Pratt instituted a practice of Americanization of Native Americans by cultural assimilation, which he effected both at Fort Marion and Carlisle.[6] He believed that to claim their rightful place as American citizens, Native Americans needed to renounce their tribal way of life, convert to Christianity, abandon their reservations, and seek education and employment among the "best classes" of Americans. In his writings he described his belief that the government must "kill the save the man".[8]

An early use of the word "racism" by Pratt in 1902: "Association of races and classes is necessary to destroy racism and classism."

Pratt was outspoken and a leading member of what was called the "Friends of the Indian" movement at the end of the 19th century. He believed in the "noble" cause of "civilizing" Native Americans. He said, "The Indians need the chances of participation you have had and they will just as easily become useful citizens."[9]

But Pratt regarded Native Americans as worthy of respect and help, and capable of full participation in society. Many of his contemporaries regarded Native Americans as nearly subhuman, who could never be part of mainstream American society.[citation needed]. Pratt preached assimilation, in a day marked by rank segregation.

Tom Torlino, Navajo, before and after. Photograph from the Richard Henry Pratt Papers, Yale University. Circa 1882.

Pratt was opposed to the segregation of Native American tribes on reservations, believing that it made them vulnerable to speculators and people who would take advantage of them. He came into conflict with the Indian Bureau and other government officials who supported the reservation system, as well as all those who made profits from them. In May 1904, Pratt denounced the Indian Bureau and the reservation system as a hindrance to the civilization and assimilation of Native Americans. This controversy, coupled with earlier disputes with the government over civil service reform, led to Pratt's forced retirement as superintendent of the Carlisle School on June 30, 1904.[citation needed]

The legacy of Pratt's boarding school programs is controversial among modern Native American tribes. Some have labelled the wider American Indian boarding school system, that Pratt began, as a form of cultural genocide that adversely affected their children and families.[10][11]

Many of the American Indian boarding schools, whether run by BIA secular staff, Protestant religious organizations, or Catholic religious orders and parishes, were the sites of extensive physical, mental and sexual abuses of Native American children.

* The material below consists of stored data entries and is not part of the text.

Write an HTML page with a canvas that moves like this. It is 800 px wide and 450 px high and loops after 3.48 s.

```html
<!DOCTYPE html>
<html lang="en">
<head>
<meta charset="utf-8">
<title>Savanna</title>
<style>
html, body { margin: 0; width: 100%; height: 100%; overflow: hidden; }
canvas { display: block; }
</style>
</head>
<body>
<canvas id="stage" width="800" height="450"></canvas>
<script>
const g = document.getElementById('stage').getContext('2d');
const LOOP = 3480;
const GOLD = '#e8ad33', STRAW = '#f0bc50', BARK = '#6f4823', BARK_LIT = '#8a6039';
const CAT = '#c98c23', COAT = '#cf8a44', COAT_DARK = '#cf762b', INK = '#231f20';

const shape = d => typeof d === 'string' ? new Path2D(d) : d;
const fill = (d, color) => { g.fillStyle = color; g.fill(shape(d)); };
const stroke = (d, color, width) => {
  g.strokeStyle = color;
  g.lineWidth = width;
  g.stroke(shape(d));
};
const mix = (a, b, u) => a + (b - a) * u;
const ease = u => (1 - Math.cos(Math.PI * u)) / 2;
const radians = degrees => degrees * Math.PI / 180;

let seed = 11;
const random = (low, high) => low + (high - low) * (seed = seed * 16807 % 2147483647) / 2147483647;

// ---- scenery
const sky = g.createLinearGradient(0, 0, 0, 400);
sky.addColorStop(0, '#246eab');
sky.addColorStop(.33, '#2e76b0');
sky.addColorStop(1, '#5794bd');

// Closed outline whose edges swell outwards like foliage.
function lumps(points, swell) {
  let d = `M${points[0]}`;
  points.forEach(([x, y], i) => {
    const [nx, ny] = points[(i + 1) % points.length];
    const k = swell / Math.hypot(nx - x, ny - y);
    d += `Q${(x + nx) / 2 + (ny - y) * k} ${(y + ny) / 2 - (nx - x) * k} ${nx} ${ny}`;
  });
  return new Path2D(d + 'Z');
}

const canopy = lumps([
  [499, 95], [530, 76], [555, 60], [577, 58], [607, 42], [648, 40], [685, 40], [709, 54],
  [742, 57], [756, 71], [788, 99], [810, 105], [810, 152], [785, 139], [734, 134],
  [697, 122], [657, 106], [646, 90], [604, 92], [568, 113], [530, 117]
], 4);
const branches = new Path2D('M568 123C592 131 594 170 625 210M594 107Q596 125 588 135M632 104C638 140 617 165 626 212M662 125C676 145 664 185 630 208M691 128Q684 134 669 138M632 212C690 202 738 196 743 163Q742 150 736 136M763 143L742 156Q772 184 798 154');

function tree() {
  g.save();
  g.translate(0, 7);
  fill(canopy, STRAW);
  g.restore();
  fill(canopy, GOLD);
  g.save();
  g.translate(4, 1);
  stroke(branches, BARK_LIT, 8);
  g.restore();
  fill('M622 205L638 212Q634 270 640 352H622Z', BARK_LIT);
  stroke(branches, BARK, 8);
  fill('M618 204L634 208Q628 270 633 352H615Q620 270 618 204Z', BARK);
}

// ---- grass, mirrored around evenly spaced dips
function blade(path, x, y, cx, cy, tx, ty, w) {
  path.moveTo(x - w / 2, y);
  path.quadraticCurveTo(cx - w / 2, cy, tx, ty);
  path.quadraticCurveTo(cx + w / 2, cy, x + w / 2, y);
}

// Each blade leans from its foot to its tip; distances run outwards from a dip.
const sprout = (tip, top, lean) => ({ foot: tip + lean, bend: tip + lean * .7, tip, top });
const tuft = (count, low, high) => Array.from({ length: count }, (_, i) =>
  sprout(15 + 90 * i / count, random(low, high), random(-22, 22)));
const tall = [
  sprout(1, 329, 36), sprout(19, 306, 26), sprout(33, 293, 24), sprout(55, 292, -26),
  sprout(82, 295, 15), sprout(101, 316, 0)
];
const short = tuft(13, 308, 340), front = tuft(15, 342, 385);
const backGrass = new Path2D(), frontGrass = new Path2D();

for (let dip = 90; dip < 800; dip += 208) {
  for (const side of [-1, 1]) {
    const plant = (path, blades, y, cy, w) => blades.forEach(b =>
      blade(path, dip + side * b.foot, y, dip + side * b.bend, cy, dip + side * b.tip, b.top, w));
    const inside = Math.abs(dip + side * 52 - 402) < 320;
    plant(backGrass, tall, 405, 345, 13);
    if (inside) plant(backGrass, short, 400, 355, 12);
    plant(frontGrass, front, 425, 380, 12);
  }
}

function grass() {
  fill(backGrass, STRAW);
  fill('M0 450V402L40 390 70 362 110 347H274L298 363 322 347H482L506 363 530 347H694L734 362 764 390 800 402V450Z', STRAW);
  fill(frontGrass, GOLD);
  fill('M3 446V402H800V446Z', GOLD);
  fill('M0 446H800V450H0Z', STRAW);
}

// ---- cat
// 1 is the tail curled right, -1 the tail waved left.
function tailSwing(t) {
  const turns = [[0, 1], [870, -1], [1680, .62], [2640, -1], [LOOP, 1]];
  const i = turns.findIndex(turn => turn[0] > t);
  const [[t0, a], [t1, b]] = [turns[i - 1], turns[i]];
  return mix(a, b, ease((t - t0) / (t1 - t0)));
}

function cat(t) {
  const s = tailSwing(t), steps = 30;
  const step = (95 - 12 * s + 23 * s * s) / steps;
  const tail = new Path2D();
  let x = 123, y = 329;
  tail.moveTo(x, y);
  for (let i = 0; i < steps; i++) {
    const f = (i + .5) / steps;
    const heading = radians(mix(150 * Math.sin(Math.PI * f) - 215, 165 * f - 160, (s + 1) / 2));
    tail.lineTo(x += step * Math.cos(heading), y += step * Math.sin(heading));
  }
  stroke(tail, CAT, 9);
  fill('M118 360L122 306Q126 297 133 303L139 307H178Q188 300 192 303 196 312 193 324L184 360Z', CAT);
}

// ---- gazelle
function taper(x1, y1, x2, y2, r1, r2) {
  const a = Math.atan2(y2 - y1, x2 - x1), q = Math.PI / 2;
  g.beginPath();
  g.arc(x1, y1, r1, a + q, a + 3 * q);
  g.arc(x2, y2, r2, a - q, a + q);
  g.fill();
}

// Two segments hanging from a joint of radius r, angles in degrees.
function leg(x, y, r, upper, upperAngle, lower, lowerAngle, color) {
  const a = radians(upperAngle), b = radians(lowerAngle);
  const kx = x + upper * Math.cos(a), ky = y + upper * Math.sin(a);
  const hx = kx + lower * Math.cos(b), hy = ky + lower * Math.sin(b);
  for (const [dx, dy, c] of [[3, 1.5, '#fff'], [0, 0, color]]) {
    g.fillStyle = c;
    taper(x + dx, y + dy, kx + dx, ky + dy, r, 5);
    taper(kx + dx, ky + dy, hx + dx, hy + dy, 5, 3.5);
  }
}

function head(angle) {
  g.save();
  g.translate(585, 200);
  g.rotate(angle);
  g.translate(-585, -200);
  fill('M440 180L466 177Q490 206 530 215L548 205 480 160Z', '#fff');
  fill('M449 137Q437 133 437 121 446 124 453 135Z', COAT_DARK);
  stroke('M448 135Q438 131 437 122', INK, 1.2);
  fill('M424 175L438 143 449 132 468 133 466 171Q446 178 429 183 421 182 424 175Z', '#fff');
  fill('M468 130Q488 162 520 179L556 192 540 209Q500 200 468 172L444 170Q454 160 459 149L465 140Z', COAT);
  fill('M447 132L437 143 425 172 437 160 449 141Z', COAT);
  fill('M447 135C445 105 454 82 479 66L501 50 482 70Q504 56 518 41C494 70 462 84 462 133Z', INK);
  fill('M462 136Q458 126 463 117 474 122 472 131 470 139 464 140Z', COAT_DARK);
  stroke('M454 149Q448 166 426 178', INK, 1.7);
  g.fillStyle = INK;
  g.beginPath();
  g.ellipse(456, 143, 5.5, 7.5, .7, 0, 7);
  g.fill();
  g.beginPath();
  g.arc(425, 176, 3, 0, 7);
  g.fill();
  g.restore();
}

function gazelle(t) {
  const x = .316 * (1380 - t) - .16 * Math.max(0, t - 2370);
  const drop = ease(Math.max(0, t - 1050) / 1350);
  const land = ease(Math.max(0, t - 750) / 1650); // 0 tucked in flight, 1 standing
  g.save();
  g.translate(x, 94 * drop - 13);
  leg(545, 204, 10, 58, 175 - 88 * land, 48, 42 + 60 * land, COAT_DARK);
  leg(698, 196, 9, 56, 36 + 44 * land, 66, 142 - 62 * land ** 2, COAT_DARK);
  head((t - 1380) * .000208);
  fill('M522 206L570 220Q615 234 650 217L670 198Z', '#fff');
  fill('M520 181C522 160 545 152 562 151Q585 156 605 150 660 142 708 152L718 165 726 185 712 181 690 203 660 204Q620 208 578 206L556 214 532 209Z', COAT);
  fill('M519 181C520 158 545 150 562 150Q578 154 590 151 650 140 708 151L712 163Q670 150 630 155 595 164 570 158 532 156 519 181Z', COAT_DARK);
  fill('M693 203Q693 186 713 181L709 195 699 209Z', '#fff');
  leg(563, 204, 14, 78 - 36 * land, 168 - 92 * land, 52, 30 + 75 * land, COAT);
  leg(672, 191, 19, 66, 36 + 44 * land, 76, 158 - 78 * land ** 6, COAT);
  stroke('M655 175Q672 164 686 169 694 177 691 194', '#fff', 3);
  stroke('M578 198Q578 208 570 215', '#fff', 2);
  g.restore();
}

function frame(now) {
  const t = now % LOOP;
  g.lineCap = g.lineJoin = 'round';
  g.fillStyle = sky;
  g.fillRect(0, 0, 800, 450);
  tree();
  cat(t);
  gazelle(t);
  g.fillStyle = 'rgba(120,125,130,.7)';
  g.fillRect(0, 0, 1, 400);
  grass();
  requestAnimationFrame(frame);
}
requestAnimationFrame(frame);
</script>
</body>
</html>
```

Thousands of lawsuits have been filed against the schools and religious organizations since the turn of the 21st century.[citation needed]


From his home in Rochester, New York, during his retirement years, Pratt continued to lecture and argue his viewpoints. He died on March 15, 1924, at the Letterman Army Hospital in the Presidio of San Francisco. He was buried in Arlington National Cemetery in Virginia.

Representation in other media[edit]

See also[edit]


  1. ^ K.B. Kueteman. "From Warrior to Saint: The life of David Pendelton Oakerhater". Oklahoma State. Archived from the original on 2008-07-23.
  2. ^ Gene Demby. The Ugly, Fascinating History Of The Word 'Racism'. January 6, 2014. Accessed November 11, 2016.
  3. ^ a b Anderson, H. Allen. "Pratt, Richard Henry". Texas State Historical Association. Retrieved 5 February 2015.
  4. ^ Richard Henry Pratt, Battlefield and Classroom.
  5. ^ Richard Henry Pratt, Battlefield and Classroom
  6. ^ a b c Removing Classrooms from the Battlefield: Liberty, Paternalism, and the Redemptive Promise of Educational Choice, 2008 BYU Law Review 377 Archived 2009-03-25 at the Wayback Machine
  7. ^ Quaqua Society – Massachusetts Bay Colony.
  8. ^ Bear, Charla. May 12, 2008, NPR, "American Indian Boarding Schools Haunt Many". Accessed September 2, 2014.
  9. ^ Pratt, Richard Henry. Battlefield & Classroom. Norman, University of Oklahoma Press, 2003. p 215
  10. ^ Smith, Andrea. "Soul Wound: The Legacy of Native American Schools." Web. 1 Nov. 2010. "Amnesty Magazine". Archived from the original on 2006-02-08. Retrieved 2006-02-08.
  11. ^ Adams, David Wallace. "Education for Extinction". (1995). University Press of Kansas. ISBN 978-0-7006-0838-6
  12. ^ "The Journey". Internet Movie Database. March 29, 1965. Retrieved August 25, 2015.


External links[edit]